**REQUIRED ACTION:** When counting, include every line of the data that holds "inside", then state the total alone.

─── INFORMATION PROVIDED

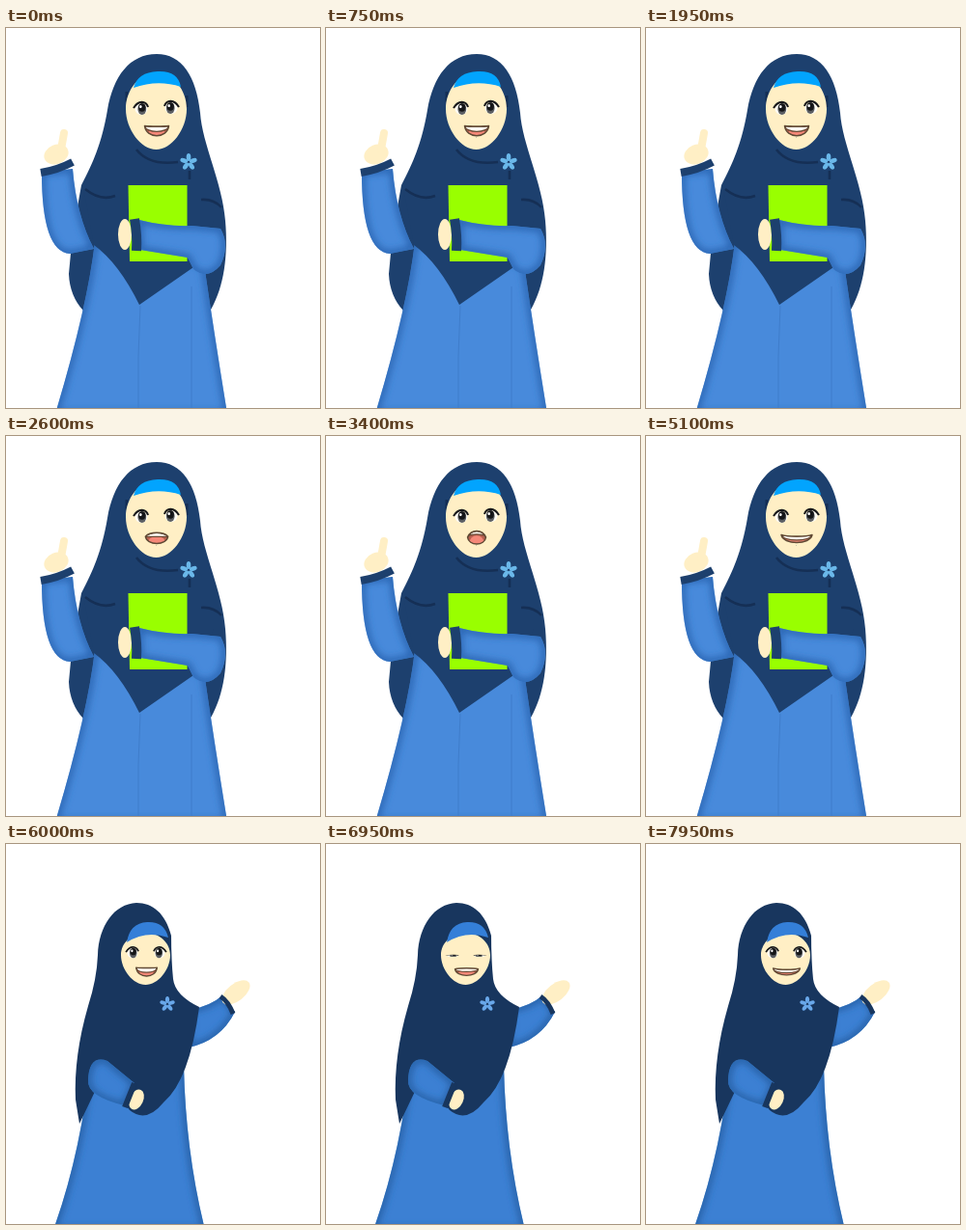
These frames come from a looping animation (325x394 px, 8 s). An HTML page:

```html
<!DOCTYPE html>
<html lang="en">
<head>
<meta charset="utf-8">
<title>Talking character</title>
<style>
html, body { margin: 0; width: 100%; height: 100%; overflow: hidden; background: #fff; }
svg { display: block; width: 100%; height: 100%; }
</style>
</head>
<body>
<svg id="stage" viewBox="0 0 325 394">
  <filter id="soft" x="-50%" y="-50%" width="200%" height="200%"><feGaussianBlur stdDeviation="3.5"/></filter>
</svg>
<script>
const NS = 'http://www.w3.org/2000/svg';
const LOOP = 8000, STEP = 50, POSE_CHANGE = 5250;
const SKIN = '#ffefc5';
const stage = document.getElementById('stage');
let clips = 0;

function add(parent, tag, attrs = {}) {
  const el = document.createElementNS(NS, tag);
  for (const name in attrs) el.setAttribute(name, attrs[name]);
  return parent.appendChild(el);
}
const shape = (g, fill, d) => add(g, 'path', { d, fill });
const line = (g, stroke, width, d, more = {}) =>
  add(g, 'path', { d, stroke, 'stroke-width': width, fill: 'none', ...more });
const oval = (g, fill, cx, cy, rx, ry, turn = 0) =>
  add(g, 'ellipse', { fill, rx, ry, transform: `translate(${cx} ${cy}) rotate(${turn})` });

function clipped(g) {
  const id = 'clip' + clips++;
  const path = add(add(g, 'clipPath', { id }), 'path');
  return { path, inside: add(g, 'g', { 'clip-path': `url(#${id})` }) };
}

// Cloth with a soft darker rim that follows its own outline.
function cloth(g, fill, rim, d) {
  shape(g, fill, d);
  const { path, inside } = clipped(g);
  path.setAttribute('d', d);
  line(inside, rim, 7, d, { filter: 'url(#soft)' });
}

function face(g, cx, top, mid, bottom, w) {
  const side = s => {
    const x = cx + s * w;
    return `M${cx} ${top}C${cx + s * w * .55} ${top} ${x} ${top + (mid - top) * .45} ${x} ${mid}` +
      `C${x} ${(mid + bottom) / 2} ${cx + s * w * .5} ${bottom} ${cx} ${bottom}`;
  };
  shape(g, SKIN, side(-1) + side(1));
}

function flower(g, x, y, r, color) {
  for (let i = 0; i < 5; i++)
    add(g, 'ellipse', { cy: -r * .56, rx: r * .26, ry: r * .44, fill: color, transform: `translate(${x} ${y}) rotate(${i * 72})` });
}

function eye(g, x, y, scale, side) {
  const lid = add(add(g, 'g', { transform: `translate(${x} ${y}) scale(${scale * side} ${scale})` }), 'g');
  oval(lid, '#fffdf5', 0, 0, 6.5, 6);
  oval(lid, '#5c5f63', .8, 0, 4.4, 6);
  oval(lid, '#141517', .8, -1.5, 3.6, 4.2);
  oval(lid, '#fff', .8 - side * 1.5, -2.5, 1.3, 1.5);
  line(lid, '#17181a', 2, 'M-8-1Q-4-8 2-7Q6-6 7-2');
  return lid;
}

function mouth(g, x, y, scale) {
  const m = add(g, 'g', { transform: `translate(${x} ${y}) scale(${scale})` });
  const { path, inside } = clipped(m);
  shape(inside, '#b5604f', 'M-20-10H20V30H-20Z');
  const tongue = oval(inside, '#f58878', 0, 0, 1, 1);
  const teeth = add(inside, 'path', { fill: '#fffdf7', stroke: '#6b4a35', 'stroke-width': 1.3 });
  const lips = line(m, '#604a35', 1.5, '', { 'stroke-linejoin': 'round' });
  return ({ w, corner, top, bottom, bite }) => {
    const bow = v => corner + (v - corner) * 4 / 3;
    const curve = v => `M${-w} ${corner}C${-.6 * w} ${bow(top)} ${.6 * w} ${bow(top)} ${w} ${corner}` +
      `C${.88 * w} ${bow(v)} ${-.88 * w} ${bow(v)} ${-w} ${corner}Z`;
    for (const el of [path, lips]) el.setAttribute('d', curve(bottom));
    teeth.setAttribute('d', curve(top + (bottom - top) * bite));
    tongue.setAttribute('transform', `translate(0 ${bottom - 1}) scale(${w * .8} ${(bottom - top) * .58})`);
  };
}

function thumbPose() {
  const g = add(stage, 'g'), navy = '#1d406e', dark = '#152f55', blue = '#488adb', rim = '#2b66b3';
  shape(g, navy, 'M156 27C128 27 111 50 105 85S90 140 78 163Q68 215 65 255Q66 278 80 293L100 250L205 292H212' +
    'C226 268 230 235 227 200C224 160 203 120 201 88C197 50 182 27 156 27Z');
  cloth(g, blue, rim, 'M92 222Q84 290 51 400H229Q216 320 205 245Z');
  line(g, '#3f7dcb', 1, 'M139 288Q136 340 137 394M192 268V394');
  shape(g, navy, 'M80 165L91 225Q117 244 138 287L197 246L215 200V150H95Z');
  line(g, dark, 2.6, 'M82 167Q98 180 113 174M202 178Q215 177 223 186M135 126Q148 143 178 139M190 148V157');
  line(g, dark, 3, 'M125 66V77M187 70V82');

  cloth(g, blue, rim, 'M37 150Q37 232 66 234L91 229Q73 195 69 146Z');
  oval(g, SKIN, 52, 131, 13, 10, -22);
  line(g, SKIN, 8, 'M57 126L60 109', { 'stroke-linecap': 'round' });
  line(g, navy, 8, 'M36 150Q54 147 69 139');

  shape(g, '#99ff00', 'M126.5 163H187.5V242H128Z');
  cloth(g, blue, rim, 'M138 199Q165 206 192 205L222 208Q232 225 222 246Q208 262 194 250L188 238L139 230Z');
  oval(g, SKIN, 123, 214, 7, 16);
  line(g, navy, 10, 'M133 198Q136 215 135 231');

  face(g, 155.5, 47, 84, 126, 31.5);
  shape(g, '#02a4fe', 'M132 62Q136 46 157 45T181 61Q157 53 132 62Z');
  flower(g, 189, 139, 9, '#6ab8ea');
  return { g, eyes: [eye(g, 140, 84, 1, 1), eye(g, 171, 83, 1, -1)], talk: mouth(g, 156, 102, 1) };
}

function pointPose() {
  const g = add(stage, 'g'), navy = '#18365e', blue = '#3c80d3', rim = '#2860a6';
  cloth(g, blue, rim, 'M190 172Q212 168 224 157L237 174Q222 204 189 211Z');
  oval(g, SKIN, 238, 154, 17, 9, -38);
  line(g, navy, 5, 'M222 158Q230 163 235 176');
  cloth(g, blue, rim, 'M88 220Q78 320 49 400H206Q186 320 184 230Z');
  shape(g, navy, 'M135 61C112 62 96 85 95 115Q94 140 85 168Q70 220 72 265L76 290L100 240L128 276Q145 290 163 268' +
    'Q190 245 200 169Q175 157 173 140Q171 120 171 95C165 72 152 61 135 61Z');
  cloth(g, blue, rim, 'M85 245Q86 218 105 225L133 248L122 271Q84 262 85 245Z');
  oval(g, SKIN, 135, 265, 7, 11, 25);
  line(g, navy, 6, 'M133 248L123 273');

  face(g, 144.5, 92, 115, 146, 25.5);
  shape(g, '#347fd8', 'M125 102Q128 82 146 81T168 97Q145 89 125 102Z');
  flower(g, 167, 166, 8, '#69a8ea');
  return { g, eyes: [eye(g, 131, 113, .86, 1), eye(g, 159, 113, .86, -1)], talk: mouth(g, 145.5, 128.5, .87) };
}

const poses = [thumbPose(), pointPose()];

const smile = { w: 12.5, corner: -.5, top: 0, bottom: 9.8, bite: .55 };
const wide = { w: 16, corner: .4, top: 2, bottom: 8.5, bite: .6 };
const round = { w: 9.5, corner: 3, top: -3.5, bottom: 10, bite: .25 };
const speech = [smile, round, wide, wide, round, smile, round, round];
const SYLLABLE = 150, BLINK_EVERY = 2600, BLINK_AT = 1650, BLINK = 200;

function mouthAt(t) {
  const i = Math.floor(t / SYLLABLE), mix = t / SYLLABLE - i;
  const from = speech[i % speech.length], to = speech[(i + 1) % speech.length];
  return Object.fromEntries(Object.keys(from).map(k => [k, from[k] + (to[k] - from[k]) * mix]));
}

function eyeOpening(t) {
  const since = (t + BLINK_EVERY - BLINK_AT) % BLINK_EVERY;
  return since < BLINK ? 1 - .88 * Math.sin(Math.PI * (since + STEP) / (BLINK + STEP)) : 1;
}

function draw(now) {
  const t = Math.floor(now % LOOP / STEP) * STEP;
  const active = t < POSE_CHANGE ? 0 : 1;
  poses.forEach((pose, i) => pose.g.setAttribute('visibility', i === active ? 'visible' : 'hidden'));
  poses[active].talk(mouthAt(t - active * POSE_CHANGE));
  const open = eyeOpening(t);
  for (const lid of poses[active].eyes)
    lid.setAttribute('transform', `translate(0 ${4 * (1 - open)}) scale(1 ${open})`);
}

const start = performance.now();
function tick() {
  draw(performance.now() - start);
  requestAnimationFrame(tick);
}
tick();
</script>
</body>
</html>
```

──────
─── INFORMATION PROVIDED

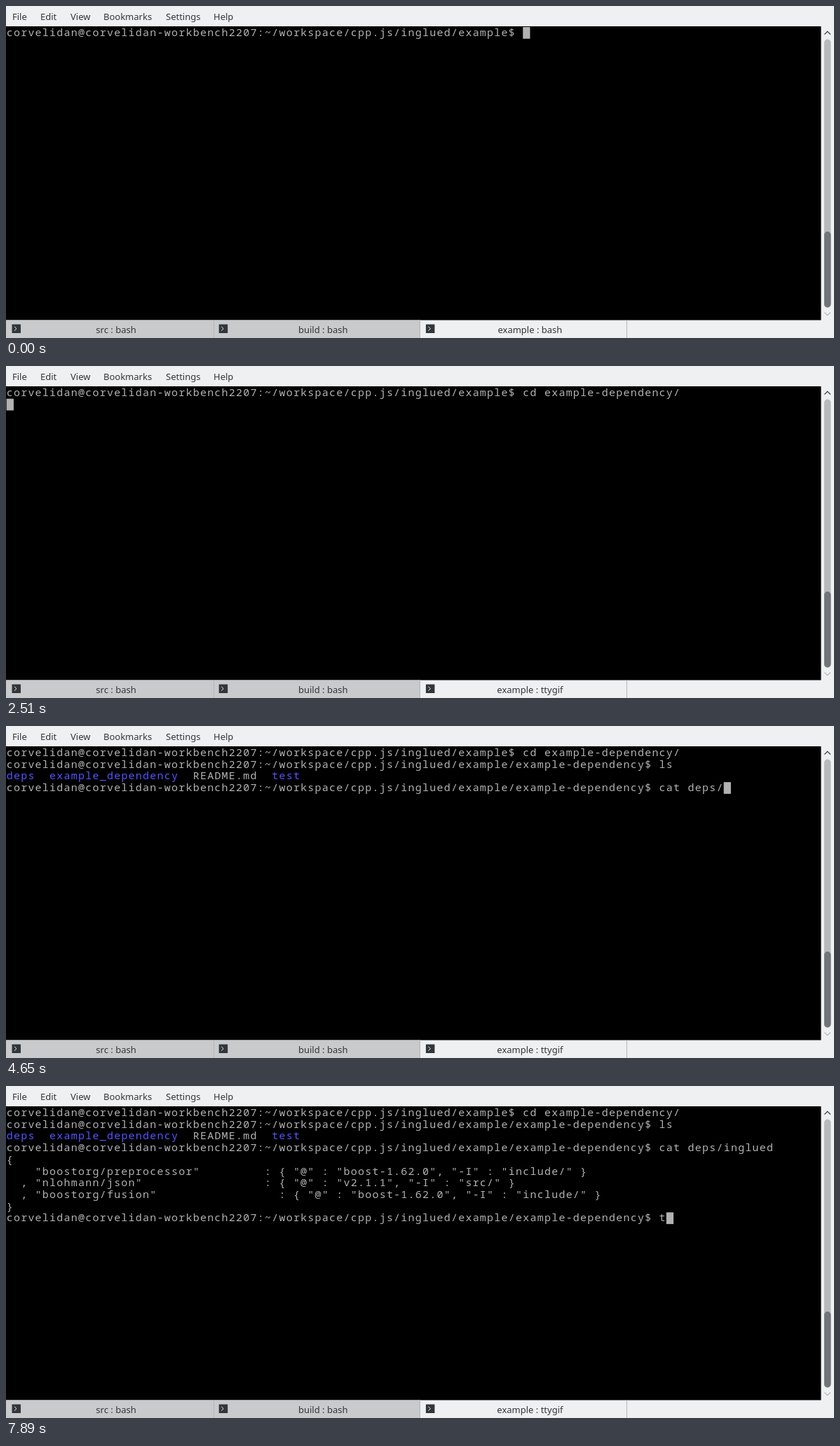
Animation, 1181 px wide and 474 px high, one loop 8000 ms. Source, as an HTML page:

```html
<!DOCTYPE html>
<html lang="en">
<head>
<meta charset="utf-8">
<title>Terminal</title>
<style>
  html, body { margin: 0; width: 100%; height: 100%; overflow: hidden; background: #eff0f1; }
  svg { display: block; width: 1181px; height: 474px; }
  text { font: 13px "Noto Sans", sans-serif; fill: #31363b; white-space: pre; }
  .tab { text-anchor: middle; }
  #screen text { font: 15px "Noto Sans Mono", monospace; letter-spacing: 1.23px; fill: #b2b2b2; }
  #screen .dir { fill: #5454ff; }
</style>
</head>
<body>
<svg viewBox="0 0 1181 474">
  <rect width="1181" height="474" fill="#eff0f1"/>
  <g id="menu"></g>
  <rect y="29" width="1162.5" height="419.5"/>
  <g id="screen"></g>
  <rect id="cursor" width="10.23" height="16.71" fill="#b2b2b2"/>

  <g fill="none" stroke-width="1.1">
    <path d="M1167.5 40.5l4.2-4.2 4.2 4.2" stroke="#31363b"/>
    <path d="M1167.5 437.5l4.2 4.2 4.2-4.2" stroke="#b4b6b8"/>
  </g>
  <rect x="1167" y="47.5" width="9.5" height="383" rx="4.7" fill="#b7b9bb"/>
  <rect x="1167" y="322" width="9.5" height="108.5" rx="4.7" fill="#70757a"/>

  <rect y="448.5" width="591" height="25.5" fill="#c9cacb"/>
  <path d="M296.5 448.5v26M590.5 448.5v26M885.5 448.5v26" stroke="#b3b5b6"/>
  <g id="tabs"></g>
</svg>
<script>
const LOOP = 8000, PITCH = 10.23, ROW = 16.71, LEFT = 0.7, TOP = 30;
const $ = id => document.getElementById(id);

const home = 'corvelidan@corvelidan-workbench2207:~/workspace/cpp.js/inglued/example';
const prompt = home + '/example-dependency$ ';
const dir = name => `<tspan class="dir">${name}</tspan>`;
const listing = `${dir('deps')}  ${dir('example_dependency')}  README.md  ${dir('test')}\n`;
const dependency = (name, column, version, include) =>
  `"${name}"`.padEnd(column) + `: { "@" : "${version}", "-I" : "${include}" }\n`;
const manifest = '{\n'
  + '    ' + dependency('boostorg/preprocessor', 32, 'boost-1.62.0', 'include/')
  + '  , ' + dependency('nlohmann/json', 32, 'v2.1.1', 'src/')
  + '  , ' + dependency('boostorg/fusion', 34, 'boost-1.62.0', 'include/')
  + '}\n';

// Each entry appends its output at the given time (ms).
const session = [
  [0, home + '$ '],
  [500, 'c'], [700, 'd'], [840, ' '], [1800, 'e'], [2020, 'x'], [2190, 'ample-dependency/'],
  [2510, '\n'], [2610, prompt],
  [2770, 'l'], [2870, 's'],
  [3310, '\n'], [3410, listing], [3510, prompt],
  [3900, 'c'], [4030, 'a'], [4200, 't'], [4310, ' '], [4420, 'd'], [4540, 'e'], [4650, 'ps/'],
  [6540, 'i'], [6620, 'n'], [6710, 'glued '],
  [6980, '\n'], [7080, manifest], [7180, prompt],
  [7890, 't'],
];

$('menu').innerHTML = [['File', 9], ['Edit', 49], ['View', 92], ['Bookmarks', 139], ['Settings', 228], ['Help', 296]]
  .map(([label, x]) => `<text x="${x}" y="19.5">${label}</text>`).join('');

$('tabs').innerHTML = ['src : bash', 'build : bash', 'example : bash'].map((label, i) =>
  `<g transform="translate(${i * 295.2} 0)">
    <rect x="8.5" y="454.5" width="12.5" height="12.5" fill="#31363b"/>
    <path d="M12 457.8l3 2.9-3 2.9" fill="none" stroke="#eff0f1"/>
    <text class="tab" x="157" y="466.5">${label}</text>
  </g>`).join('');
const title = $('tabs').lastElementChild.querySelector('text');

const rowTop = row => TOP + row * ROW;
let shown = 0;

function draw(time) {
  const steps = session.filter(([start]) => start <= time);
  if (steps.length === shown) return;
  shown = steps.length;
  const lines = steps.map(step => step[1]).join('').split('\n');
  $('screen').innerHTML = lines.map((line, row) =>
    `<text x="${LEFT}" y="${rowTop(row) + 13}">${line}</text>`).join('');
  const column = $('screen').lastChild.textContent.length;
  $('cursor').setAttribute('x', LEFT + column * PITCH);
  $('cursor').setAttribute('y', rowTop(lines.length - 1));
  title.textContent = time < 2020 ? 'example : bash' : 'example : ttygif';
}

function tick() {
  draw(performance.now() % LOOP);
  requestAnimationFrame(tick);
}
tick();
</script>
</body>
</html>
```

──────

**RESULT OF THE EXERCISE:** 7